To become a physician, I went to college and then medical school. Once in medical school, I understood that I was a physician-in-training, and that unless something went very wrong, I would one day be a practicing physician. In medical school, the first two years particularly, we spent our time in the classroom and were mostly insulated from actual sick people. Eventually though, we were sent out into the world. No one stayed in school, isolated from the world indefinitely. The goal was always to one day provide medical care for the the sick.
Imagine then, if someone went to medical school but refused to leave. What if this individual just stayed forever, always growing in knowledge, but never actually being useful to anyone?
I’ve done this with church of course. I can vividly remember teaching an adult Sunday School class, knowing the material, without having any experience actually living it. I could recite the doctrine, but I wasn’t following God and I certainly wasn’t sharing his love with the hurting. I lived the insulated church life, well-protected from anyone who might actually need God’s grace.
This seems to be the condition of the Pharisees in today’s passage. In the story, Jesus had just called Matthew, a lowly tax collector, and was seen mingling with sinners. The religious elite disapproved. If Jesus is so great, why does he spend time with these losers? Jesus, using a medical analogy, explained his purpose: As the great physician, he didn’t come for the healthy, he came for the sick. He didn’t come to help those who couldn’t see they needed it. He came to save those who were desperate for redemption. Jesus came to seek and save the lost.

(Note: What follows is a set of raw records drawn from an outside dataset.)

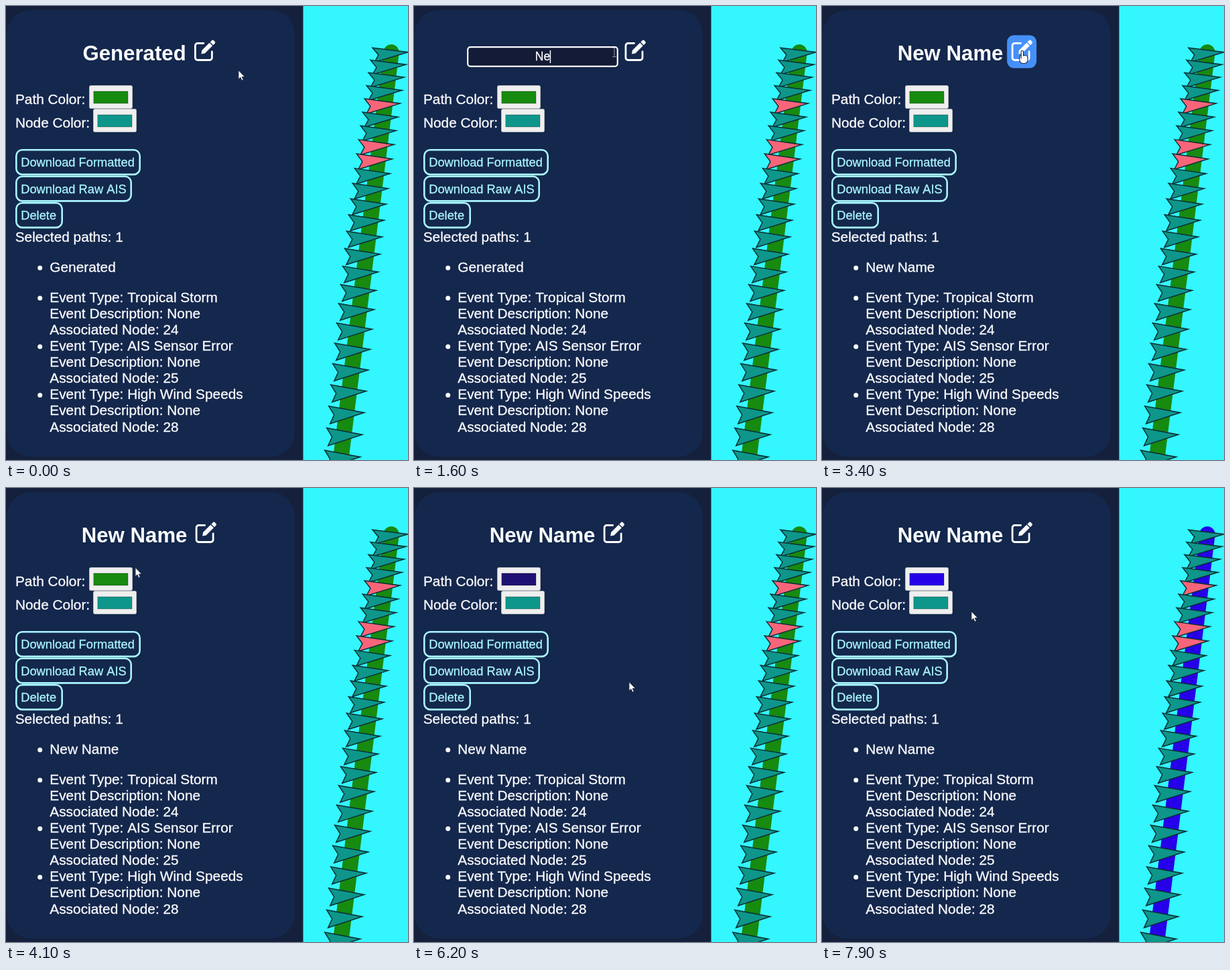
Write an HTML page with a canvas that moves like this. It is 600x676 px and loops after 8000 ms.

```html
<!DOCTYPE html>
<html lang="en">
<head>
<meta charset="utf-8">
<title>Path editor</title>
<style>
html, body { margin: 0; width: 100%; height: 100%; overflow: hidden; background: #14203c; }
canvas { display: block; }
</style>
</head>
<body>
<canvas id="stage" width="600" height="676"></canvas>
<script>
const ctx = document.getElementById('stage').getContext('2d');
const LOOP = 8000, STEP = 100;
const SANS = '"Liberation Sans", Arial, sans-serif';
const WHITE = '#fbfcff', AQUA = '#a9f6ff', DARK = '#14203c', PANEL = '#14274c';
const TEAL = '#0e968a', PINK = '#f8657a';
const GREEN = [23, 138, 16], NIGHT = [31, 17, 115], BLUE = [38, 0, 232];

const BODY = 20.85, LINE = 24.07, CENTER = 191.6;
const EDIT_START = 600, EDIT_END = 2900, CLOSE_PICKER = 7500;
const TYPE_START = 1330, TYPE_GAP = 170, BLINK = 530;
const NEW_NAME = 'New Name';
const MARKERS = 25;

// Pointer moves: from, to, x, y at the end
const moves = [
  [0, 400, 299, 69],       // edit icon
  [3700, 4300, 156, 136],  // colour well
  [4500, 5000, 309, 332],  // hue slider
  [5800, 6100, 321, 289],  // shade
  [6300, 6900, 346, 172],  // brighter shade
  [7200, 7700, 223, 184]
];

function ease(t, from, to) {
  const u = Math.min(1, Math.max(0, (t - from) / (to - from)));
  return u * u * (3 - 2 * u);
}

function mix(a, b, u) {
  return a.map((v, i) => v + (b[i] - v) * u);
}

function pointerAt(t) {
  return moves.reduce((p, [from, to, x, y]) => mix(p, [x, y], ease(t, from, to)), [347, 96]);
}

function rgb(c) {
  return `rgb(${c.map(Math.round).join(',')})`;
}

function wellColor(t) {
  return rgb(mix(mix(GREEN, NIGHT, ease(t, 5200, 6000)), BLUE, ease(t, 6300, 6900)));
}

function text(str, x, y, size, color = WHITE, weight = '') {
  ctx.font = `${weight} ${size}px ${SANS}`;
  ctx.fillStyle = ctx.strokeStyle = color;
  ctx.lineWidth = 0.3;
  ctx.fillText(str, x, y);
  if (!weight) ctx.strokeText(str, x, y);
}

function box(x, y, w, h, r, fill, stroke, line = 1) {
  ctx.beginPath();
  ctx.roundRect(x, y, w, h, r);
  if (fill) { ctx.fillStyle = fill; ctx.fill(); }
  if (stroke) { ctx.strokeStyle = stroke; ctx.lineWidth = line; ctx.stroke(); }
}

function poly(points, fill, stroke, line) {
  ctx.beginPath();
  points.forEach(p => ctx.lineTo(p[0], p[1]));
  ctx.closePath();
  ctx.fillStyle = fill;
  ctx.fill();
  if (!stroke) return;
  ctx.strokeStyle = stroke;
  ctx.lineWidth = line;
  ctx.stroke();
}

// Ship markers trail south-west, each a little further apart and larger
function marker(i) {
  const k = i / (MARKERS - 1);
  const x = 547 - 2.97 * i;
  const y = 62.2 + 16.6 * i + 0.348 * i * i + 5 * (1 - k * 0.85) * Math.sin(Math.PI * i / 11);
  const h = 21.5 + 5 * k;
  const alert = i === 4 || i === 7 || i === 8;
  poly([[x, y], [x + 53, y + 6.5 + 3.5 * k], [x + 3 - k, y + h], [x + 9 - k, y + h / 2]],
    alert ? PINK : TEAL, '#0b2f35', 1.5);
}

function drawMap(pathColor) {
  ctx.fillStyle = '#33f6ff';
  ctx.fillRect(443.5, 0, 157, 676);
  ctx.strokeStyle = pathColor;
  ctx.lineWidth = 23.5;
  ctx.lineCap = 'round';
  ctx.beginPath();
  ctx.moveTo(575, 69);
  ctx.lineTo(496.5, 700);
  ctx.stroke();
  for (let i = 0; i < MARKERS; i++) marker(i);
}

function colorWell(x, y, color) {
  box(x + 0.5, y + 0.5, 64, 34, 2, '#efefef', '#b4b7bd');
  box(x + 7, y + 9, 51, 18, 0, color, 'rgba(0,0,0,0.3)');
}

function button(label, y, w) {
  box(15.3, y + 1.3, w - 2.6, 36.6, 9, null, AQUA, 2.6);
  text(label, 22.2, y + 26, 18.3, AQUA);
}

function editIcon(x, y) {
  ctx.save();
  ctx.translate(x, y);
  ctx.strokeStyle = WHITE;
  ctx.lineWidth = 2.8;
  ctx.lineCap = ctx.lineJoin = 'round';
  ctx.beginPath();
  ctx.moveTo(14, 5.5);
  ctx.arcTo(1.5, 5.5, 1.5, 18, 3.5);
  ctx.arcTo(1.5, 30.5, 14, 30.5, 3.5);
  ctx.arcTo(26.5, 30.5, 26.5, 18, 3.5);
  ctx.lineTo(26.5, 18);
  ctx.stroke();
  // pencil, lying along its own x axis
  ctx.translate(10.5, 21.5);
  ctx.rotate(-Math.PI / 4);
  poly([[0, 0], [4.5, -3.2], [20.5, -3.2], [20.5, 3.2], [4.5, 3.2]], WHITE);
  box(22, -3.2, 5.5, 6.4, [0, 2, 2, 0], WHITE);
  ctx.restore();
}

function drawInput(t) {
  box(80.2, 61.2, 223.6, 28.6, 4, '#141b36', WHITE, 2.2);
  const count = Math.floor((t - TYPE_START) / TYPE_GAP) + 1;
  const typed = NEW_NAME.slice(0, Math.max(0, count));
  ctx.font = `17.5px ${SANS}`;
  const w = ctx.measureText(typed).width;
  text(typed, 192 - w / 2, 81, 17.5);
  const lastKey = typed ? TYPE_START + (typed.length - 1) * TYPE_GAP : EDIT_START;
  if ((t - lastKey) % (2 * BLINK) < BLINK) ctx.fillRect(191.5 + w / 2, 66, 1.5, 19);
  editIcon(314.5, 50);
}

function drawTitle(name, hover) {
  ctx.font = `bold 31.2px ${SANS}`;
  const half = ctx.measureText(name).width / 2;
  const iconX = CENTER + half + 12.2;
  text(name, CENTER - half, 81, 31.2, WHITE, 'bold');
  if (hover) box(iconX - 6.5, 43.5, 44, 49, 10, '#4590f8');
  editIcon(iconX, 50);
}

function bullet(str, y) {
  text(str, 65.3, y, BODY);
  ctx.beginPath();
  ctx.arc(50.7, y - 6, 3.5, 0, Math.PI * 2);
  ctx.fill();
}

function drawPanel(t, editing, hover) {
  ctx.fillStyle = DARK;
  ctx.fillRect(0, 0, 444, 676);
  box(1, 6, 430, 665, 36, PANEL);

  const name = t < EDIT_END ? 'Generated' : NEW_NAME;
  if (editing) drawInput(t);
  else drawTitle(name, hover);

  text('Path Color:', 13.9, 146, BODY);
  text('Node Color:', 13.9, 181, BODY);
  colorWell(124, 118, wellColor(t));
  colorWell(130, 153, TEAL);
  button('Download Formatted', 213, 187);
  button('Download Raw AIS', 252.5, 174);
  button('Delete', 292, 71);

  text('Selected paths: 1', 13.7, 351, BODY);
  bullet(name, 396);
  const events = [['Tropical Storm', 24], ['AIS Sensor Error', 25], ['High Wind Speeds', 28]];
  events.forEach(([type, node], i) => {
    const y = 441 + i * 3 * LINE;
    bullet('Event Type: ' + type, y);
    text('Event Description: None', 65.3, y + LINE, BODY);
    text('Associated Node: ' + node, 65.3, y + 2 * LINE, BODY);
  });
}

function arrowCursor() {
  poly([[0, 0], [0, 13], [3, 10.3], [5, 15], [7.2, 14], [5.2, 9.6], [9, 9.3]], '#fff', '#20263c', 0.8);
}

function handCursor() {
  box(-4, 4.5, 12, 12, [2, 4, 5, 5], '#fff', '#1b2545', 1.1);
  box(-1.8, -2.5, 3.4, 12, 1.7, '#fff', '#1b2545', 1.1);
  box(-1.2, 5.5, 8, 9, 3, '#fff');
}

function beamCursor() {
  ctx.fillStyle = '#8a91a5';
  ctx.fillRect(-0.5, -6.5, 1, 13);
  ctx.fillRect(-3, -7, 6, 1);
  ctx.fillRect(-3, 6, 6, 1);
}

function draw(t) {
  const [x, y] = pointerAt(t);
  const editing = t >= EDIT_START && t < EDIT_END;
  const hover = !editing && Math.abs(x - 298) < 22 && Math.abs(y - 68) < 25;
  drawPanel(t, editing, hover);
  drawMap(rgb(t < CLOSE_PICKER ? GREEN : BLUE));
  ctx.save();
  ctx.translate(x, y);
  if (editing) beamCursor();
  else if (hover) handCursor();
  else arrowCursor();
  ctx.restore();
}

const start = performance.now();
function tick() {
  const t = (performance.now() - start) % LOOP;
  draw(Math.floor(t / STEP) * STEP);
  requestAnimationFrame(tick);
}
tick();
</script>
</body>
</html>
```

As Christians, we do need to learn Christ’s teachings, but if we never get past the learning phase, we’re not really following him. If we can’t remember the last time we shared Christ’s love with someone who needs it, we’re doing faith wrong. We’re like that medical student who refuses to leave the safety of school. If we truly follow Christ, we too, must share his love with those around us who are hurting and desperately in need.